Finally, training: I do not believe the claim that W.T.F. offers "professional level training".

If I actually spend the time and money to buy an airplane ticket and live in a hotel (for weeks?) to participate in a training course provided by W.T.F., what is the credential that I'll gain?  What are the palpable skills that I'll gain?

If I have to convince my mother to pay for this course you're offering (in the same way that I'd have to convince her to pay for my tuition if I decided I wanted to become a dentist) where is the evidence that this is A PROFESSION for which I'm receiving PROFESSIONAL TRAINING that is really going to change the rest of my life?

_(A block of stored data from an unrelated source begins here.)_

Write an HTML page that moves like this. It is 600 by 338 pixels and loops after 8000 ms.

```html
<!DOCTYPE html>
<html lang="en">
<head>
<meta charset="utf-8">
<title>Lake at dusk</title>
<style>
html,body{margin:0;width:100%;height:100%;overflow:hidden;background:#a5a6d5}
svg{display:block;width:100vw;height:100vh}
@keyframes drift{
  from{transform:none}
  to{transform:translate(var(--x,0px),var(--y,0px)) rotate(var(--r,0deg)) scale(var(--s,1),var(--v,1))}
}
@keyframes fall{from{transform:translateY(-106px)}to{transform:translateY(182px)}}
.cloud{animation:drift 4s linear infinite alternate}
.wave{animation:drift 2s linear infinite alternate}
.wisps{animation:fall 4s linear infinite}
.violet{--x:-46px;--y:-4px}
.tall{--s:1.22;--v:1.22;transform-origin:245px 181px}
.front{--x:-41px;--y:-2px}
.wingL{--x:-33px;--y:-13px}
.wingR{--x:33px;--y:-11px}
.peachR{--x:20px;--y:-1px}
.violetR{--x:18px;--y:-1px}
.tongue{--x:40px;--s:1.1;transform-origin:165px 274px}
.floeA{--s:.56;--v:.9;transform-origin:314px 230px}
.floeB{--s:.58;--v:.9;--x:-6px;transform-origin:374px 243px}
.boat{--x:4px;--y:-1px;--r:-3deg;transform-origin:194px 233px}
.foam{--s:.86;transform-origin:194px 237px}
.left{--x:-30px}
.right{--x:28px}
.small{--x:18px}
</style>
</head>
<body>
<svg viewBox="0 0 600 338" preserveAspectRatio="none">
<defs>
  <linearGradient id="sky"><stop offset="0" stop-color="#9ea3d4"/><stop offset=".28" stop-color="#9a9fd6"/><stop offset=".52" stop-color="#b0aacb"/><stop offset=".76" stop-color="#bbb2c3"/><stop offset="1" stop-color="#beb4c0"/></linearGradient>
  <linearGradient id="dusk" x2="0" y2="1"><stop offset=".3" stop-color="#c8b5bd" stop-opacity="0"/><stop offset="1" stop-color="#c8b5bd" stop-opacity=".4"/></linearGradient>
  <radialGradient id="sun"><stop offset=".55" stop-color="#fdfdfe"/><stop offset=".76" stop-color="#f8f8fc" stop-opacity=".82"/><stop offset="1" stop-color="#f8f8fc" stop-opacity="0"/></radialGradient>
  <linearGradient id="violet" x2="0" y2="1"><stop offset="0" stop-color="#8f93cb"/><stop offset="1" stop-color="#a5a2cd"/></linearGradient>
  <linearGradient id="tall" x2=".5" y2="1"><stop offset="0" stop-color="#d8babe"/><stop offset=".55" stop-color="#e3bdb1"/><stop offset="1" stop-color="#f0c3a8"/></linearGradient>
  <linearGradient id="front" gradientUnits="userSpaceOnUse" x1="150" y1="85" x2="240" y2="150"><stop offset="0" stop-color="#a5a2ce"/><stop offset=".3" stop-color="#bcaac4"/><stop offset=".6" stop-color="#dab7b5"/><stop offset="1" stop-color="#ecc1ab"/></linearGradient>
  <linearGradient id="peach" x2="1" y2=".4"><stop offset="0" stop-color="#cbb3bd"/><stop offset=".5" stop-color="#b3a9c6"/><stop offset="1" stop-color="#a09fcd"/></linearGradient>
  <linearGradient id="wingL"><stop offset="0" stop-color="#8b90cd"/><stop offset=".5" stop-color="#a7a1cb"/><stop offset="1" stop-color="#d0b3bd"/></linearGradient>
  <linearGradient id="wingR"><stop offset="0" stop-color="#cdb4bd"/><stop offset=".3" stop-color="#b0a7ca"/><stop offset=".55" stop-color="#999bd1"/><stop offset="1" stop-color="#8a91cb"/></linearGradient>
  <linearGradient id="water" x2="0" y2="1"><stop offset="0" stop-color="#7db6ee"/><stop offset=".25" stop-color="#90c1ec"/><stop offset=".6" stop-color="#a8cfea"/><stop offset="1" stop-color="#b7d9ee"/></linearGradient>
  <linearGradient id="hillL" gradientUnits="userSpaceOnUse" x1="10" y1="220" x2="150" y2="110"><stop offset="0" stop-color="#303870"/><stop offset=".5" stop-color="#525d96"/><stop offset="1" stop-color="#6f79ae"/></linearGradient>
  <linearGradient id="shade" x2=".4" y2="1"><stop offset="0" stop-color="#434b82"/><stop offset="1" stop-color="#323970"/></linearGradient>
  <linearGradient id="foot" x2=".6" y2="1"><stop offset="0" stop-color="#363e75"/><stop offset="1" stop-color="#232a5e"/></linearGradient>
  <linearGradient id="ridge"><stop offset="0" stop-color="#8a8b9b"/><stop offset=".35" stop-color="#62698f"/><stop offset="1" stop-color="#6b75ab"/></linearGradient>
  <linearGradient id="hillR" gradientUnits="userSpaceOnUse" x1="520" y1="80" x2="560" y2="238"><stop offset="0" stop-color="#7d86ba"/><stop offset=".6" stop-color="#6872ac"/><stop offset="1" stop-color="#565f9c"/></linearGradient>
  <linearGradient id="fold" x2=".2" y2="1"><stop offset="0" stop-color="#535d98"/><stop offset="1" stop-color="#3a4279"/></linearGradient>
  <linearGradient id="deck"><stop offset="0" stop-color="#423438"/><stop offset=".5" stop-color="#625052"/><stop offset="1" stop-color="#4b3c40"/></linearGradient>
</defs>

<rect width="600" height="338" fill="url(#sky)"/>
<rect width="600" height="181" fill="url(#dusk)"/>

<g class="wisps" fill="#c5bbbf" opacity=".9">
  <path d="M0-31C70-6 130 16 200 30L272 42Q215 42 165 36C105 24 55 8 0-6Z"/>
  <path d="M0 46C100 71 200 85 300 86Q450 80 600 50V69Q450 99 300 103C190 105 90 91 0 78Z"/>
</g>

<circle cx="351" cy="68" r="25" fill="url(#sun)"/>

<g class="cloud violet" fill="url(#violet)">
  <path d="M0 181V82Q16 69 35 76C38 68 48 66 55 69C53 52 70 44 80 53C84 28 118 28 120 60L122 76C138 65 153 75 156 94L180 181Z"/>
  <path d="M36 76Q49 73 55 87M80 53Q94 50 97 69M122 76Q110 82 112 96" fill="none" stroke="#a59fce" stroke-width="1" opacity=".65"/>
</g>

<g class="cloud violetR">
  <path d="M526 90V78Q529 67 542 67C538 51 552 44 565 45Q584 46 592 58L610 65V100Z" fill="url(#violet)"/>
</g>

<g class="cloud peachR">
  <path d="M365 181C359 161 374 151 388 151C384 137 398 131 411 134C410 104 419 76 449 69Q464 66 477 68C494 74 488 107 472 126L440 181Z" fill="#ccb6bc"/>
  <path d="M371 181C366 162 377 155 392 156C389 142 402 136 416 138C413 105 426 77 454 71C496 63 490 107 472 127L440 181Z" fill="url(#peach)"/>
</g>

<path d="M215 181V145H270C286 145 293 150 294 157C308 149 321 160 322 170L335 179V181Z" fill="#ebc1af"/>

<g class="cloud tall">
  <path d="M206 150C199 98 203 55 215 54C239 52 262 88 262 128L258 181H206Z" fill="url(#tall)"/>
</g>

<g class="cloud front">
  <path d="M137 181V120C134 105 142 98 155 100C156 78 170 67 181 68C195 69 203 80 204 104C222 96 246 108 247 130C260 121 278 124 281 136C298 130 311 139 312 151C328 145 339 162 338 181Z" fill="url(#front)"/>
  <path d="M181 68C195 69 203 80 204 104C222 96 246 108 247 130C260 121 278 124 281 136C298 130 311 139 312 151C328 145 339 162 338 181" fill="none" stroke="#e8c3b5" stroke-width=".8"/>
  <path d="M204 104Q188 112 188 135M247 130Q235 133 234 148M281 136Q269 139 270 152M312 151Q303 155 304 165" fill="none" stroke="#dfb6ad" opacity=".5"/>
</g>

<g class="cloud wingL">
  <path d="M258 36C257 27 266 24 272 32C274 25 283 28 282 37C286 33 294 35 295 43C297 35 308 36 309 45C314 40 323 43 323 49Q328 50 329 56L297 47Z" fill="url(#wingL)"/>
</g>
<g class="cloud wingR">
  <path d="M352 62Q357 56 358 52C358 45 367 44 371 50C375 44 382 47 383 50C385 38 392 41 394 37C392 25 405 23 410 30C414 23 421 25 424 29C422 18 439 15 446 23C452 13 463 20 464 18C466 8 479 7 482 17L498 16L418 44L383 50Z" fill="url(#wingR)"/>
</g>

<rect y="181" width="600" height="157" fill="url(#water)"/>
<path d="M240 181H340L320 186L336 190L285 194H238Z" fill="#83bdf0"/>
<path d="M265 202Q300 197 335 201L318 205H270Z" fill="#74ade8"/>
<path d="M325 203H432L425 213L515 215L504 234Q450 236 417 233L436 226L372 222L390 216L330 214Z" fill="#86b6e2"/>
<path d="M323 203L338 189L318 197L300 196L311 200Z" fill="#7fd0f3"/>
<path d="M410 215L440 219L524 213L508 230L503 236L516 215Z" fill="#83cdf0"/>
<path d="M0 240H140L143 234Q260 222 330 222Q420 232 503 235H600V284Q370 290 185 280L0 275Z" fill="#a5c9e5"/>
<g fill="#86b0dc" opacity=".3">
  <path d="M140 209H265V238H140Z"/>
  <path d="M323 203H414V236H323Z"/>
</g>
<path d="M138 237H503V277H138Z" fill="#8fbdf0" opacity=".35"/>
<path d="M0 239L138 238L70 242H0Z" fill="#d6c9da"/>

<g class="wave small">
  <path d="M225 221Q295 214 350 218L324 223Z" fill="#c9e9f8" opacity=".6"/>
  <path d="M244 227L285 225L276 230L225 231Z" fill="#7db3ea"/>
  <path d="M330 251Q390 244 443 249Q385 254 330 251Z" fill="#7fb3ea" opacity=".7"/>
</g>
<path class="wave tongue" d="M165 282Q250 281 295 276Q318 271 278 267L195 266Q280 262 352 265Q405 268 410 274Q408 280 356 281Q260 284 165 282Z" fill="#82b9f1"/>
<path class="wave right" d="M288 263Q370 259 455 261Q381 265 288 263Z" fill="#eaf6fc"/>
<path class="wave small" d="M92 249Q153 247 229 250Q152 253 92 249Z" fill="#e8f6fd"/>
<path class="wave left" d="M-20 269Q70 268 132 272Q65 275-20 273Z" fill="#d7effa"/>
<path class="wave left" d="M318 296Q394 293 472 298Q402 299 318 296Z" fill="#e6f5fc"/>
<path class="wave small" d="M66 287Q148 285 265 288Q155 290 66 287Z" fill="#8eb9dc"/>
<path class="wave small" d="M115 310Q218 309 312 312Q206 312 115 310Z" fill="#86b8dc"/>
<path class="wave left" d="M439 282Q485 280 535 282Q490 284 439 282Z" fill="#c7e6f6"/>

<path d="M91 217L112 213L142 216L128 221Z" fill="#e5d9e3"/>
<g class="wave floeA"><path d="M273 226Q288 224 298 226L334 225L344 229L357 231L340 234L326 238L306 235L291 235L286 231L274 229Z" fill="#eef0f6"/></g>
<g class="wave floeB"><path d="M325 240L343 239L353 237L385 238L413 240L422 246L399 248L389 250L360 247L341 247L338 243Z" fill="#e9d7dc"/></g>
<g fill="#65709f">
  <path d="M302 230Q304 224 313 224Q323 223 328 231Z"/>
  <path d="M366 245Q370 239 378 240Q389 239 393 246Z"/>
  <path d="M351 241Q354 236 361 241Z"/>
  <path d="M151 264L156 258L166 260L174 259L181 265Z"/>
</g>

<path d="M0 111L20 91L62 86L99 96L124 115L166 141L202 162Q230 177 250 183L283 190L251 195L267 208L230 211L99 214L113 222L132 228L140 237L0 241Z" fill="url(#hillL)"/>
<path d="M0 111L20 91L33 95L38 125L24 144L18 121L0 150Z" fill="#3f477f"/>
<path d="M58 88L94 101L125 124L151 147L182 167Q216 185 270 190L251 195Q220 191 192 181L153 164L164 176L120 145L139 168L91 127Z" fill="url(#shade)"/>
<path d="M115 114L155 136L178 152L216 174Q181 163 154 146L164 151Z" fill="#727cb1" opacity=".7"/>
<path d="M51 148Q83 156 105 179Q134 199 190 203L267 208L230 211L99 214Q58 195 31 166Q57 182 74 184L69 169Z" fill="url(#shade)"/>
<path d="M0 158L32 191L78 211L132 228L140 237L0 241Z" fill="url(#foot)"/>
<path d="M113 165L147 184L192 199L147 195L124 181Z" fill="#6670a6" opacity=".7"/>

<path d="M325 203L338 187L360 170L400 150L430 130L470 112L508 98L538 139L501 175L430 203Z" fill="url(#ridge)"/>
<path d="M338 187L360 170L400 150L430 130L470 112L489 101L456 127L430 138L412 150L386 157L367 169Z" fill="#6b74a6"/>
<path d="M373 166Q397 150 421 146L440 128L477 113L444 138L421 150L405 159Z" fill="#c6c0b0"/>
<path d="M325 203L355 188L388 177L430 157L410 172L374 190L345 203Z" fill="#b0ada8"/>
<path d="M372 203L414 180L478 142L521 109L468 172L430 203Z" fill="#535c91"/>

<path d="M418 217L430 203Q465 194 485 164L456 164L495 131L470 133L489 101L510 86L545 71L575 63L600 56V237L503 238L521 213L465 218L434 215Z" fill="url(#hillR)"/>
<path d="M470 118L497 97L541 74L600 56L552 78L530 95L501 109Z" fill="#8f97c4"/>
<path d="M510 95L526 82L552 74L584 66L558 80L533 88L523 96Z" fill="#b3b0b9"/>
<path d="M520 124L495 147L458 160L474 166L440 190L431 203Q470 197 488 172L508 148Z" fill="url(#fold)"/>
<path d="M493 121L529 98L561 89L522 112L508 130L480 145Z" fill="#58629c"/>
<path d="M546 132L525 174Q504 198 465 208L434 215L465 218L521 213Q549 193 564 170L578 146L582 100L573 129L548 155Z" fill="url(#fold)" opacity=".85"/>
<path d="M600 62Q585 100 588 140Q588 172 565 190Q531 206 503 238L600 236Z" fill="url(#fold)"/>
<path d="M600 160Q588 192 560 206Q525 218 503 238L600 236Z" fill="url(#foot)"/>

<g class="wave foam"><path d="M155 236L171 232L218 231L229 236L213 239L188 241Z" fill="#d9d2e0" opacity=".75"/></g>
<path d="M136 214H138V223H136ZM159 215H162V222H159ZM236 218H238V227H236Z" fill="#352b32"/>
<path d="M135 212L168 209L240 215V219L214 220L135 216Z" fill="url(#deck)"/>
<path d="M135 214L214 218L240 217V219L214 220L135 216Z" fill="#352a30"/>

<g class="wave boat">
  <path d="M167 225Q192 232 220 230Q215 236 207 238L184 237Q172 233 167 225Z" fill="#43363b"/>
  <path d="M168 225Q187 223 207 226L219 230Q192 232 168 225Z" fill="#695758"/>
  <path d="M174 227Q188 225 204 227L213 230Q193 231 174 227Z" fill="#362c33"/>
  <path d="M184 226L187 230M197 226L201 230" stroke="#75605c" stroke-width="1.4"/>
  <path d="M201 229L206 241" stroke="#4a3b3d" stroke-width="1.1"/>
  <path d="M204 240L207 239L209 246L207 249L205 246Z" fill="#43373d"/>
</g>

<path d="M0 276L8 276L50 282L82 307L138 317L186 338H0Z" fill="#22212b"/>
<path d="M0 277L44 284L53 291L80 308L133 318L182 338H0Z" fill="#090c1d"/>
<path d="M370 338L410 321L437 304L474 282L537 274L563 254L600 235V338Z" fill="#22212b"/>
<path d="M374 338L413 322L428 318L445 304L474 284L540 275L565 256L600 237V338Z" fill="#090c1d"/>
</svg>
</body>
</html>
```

I can only remember speaking to one other vegan organization that offered training of this kind, and I can say (honestly) that when I looked into the "training" they were offering, it was far, far worse than just casually watching the youtube videos on my own channel that discuss the history of the vegan movement and the "brass tacks" of how to organize dissent.  The reality was that they (i.e., this vegan organization that I'm leaving nameless) could offer nothing more than participating in Skype calls with middle aged windbags who haven't accomplished anything, as they pat themselves on the back for their past "activism" and vaguely encourage the next generation to "try their best", refusing to deal with any difficult questions, refusing even to engage in basic fact checking (let alone real research, etc.). In 2022, there are a whole lot of Skype calls like that going on… and there IS NOT much to be learned from them (aside from the demonstrable stupidity of the grey haired generation of vegan activists who have taken us so far, but can go no further).

I studied political science at the University of Toronto, and the quality of education was abysmal; however, if I compare the "pep talks" offered by DxE (as "training") I would have to say that a university education in pol. sci. is immeasurably better.

The idea of providing "professional training" in vegan activism is an interesting, daunting and slightly surreal one.  I honestly can't imagine Gary Francione doing a good job at it (and he has tried).  I can't imagine anyone from P.E.T.A. doing a good at it.

If I were to sign up for this "professional training" in 2022, what can W.T.F. offer me?  (And please note, I am in need of a profession! I can devote a great deal of time and money to this, enrolling in baking college to become a vegan baker didn't work out.)  If I were to sign up in 2027, what would W.T.F. be able to offer me?


I never heard back from you guys.

(1) Here's a relatively causal conversation with Sky of PETA & "Vegan of Course"… he actually read my book (Veganism: Future of an Illusion) in the few days AFTER this interview was recorded (not before).

(2) Two of the book chapters have been uploaded as youtube videos (one is bilingual in English + French, the other is bilingual in English + Spanish).

The interview with Sky, above, you can listen to fairly casually while washing the dishes (etc.) but I admit: these (as narrated book chapters) are relatively exhausting (and require more of your attention… so to speak).

(3) The vegan movement is going to change.

It's going to change because it has to.

Progress is an ideology; change is an objective fact.

The future of this movement, James, is not Mariquita Solis of Vegan Empowerment Coaching.  And it's not Paul Bashir.  And it's not Peter Singer.  And it's not Wayne Hsiung.

And you know it.

On some level you know it: the next 20 years of the movement cannot consist of repeating the errors made in the last 20 years, again and again.  No matter how many millions of dollars from donors encourage precisely the repetition of those errors.